The Child does not remember all of the rules that we had to learn as adults and is more interested in its own creative impulses and whims than rules or deadlines. The Child is necessary for art and for self discovery, but it can become solipsistic when it is over indulged. The Child puts us in touch with vulnerability but it cares about its own emotions, desires and whims. It is not aware of others or their wants or needs. The Child is important to creatives because it is the source of new ideas and perspectives but it needs to be tempered lest we become selfish, oblivious and inwardly focused.
In adulthood is the process of losing touch with the vulnerability and capacity for growth that we felt as children. Adults come to believe that the limiting voice of their inner critic is “responsible” and that asking for help or admitting vulnerability is “weak”. Many times the process of therapy forces us to uncover our own vulnerable child and reconnect with the parts of ourselves that are hurting or scared. When we cannot honestly admit our own needs, fears and sadness we often over complicate our life.
Patients who are over identified with the Child may present to therapy lost in creative visions and emotional whims. While over identified with the Child, these patients will be oblivious or in denial about the practical and detail oriented responsibilities of adult life. They may be prone to bouts of drug use or personal vision quests and passion projects. Patients will often overly identify with the Child as a response to their families of origin having pathological Queen archetypes that stifled development. In college or as adults they cast aside all responsibilities and overcompensate for the constraints of their childhood with an overly juvenile outlook on responsibility.
Patients under identified with their Child will present to therapy asking the therapist to produce pragmatic and concrete changes in their lives and relationships. They often come from families led by an over identified King or Warrior that had no interest in the uncertainty or self discovery of the Child archetype. They are rote and uninterested in the abstractions of therapy, art, or life. These patients have little interest in getting in touch with the vulnerabilities or flights of fancy of the Child.
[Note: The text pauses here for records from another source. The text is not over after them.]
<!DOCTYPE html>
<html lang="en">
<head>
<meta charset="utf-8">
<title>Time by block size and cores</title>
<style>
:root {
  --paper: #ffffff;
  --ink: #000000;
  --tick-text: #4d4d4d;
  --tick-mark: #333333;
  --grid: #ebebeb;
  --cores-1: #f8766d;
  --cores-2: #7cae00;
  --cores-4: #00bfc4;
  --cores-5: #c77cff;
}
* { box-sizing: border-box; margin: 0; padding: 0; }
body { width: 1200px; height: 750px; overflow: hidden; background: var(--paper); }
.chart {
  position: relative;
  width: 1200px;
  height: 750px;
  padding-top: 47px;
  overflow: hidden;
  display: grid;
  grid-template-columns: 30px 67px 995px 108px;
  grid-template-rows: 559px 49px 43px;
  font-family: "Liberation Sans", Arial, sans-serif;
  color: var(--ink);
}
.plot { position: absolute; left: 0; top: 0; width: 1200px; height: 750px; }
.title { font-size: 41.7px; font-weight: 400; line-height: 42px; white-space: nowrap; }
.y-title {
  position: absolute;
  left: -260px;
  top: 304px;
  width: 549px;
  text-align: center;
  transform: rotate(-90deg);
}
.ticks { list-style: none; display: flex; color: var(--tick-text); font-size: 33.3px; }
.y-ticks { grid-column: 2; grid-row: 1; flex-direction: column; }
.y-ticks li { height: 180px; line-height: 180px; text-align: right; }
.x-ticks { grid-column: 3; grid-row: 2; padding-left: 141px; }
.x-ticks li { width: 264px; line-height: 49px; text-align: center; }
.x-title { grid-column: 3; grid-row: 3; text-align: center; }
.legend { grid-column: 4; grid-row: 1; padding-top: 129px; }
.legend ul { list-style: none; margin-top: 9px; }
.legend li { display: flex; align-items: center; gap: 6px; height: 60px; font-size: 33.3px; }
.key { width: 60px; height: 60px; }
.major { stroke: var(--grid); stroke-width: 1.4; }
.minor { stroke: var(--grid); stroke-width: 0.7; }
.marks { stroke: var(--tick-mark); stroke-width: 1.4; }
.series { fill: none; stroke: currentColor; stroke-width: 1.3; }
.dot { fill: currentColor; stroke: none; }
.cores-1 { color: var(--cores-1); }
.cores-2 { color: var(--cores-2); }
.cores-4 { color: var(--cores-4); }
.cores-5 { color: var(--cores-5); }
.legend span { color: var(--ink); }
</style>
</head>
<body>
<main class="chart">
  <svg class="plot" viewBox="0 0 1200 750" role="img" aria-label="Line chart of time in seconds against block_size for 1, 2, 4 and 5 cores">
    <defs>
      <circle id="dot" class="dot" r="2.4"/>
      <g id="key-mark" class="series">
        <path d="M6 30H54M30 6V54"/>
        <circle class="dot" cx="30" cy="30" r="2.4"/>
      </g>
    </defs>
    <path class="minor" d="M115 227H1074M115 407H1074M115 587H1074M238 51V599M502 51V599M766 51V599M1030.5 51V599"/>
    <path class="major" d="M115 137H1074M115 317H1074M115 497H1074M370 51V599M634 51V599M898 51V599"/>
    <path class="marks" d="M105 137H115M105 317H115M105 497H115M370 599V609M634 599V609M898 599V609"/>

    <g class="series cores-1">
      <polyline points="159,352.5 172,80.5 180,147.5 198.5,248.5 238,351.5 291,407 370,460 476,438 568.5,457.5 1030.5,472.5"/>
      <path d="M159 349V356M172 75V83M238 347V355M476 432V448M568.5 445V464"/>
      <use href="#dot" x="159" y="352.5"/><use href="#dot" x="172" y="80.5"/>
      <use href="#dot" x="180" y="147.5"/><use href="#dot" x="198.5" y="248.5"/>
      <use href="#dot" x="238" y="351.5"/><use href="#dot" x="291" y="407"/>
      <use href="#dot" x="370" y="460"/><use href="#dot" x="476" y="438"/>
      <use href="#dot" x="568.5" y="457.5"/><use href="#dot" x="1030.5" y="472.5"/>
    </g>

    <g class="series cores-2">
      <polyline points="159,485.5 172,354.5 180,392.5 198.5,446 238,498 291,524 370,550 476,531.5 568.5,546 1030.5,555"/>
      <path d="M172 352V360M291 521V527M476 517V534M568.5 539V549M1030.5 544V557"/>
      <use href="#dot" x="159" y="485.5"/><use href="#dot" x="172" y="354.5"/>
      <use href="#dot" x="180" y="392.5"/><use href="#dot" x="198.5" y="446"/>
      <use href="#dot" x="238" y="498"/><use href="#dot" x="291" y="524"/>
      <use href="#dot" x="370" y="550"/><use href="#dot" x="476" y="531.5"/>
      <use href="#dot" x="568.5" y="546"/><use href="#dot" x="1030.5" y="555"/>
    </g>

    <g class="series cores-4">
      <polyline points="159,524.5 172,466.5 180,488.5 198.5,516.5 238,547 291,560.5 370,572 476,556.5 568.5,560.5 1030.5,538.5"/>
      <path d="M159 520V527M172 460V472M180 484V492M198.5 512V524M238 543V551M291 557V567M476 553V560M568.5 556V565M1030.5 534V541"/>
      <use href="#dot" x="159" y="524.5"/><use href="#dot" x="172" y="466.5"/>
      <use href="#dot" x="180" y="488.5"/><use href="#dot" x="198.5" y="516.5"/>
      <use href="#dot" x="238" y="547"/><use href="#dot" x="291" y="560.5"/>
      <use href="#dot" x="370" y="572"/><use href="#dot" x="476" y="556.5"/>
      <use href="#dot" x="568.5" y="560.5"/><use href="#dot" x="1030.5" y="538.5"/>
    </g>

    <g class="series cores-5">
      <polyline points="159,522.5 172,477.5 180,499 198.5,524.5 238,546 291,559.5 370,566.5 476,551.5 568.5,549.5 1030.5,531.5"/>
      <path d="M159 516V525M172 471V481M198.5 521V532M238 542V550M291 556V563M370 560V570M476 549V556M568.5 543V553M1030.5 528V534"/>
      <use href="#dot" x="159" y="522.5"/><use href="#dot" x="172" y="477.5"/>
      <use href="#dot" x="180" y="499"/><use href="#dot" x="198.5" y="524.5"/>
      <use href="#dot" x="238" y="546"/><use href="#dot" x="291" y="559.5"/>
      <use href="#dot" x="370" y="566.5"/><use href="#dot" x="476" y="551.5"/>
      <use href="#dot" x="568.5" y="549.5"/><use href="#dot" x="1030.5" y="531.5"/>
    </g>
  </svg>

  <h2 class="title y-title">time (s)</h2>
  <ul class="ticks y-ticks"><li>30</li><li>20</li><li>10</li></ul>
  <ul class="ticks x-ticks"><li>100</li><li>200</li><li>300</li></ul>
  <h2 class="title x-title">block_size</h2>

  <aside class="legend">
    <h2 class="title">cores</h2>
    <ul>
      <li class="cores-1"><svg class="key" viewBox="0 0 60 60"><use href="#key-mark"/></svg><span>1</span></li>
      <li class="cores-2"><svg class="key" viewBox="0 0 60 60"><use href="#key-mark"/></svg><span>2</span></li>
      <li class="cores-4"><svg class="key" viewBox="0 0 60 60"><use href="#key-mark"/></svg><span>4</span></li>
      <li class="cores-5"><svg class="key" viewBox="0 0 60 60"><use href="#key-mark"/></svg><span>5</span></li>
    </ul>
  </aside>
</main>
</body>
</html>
We are all born into the world as a vulnerable Child, as naïve beings that see the world as an unending canvas on which to paint our vision for ourselves. These tendencies are idealistic, but also natural. Material realities impose restrictions on our lives, and we are remiss to ignore them, but also waste the potential meaning in our lives if we become their slaves. Rediscovering the child is necessary for personal growth and healing required to make progress in therapy. The Child is not only creativity and growth, but also our innate resilience. Patients who rediscover the Child during a chronic illness may make recoveries whereas patients who do not may not.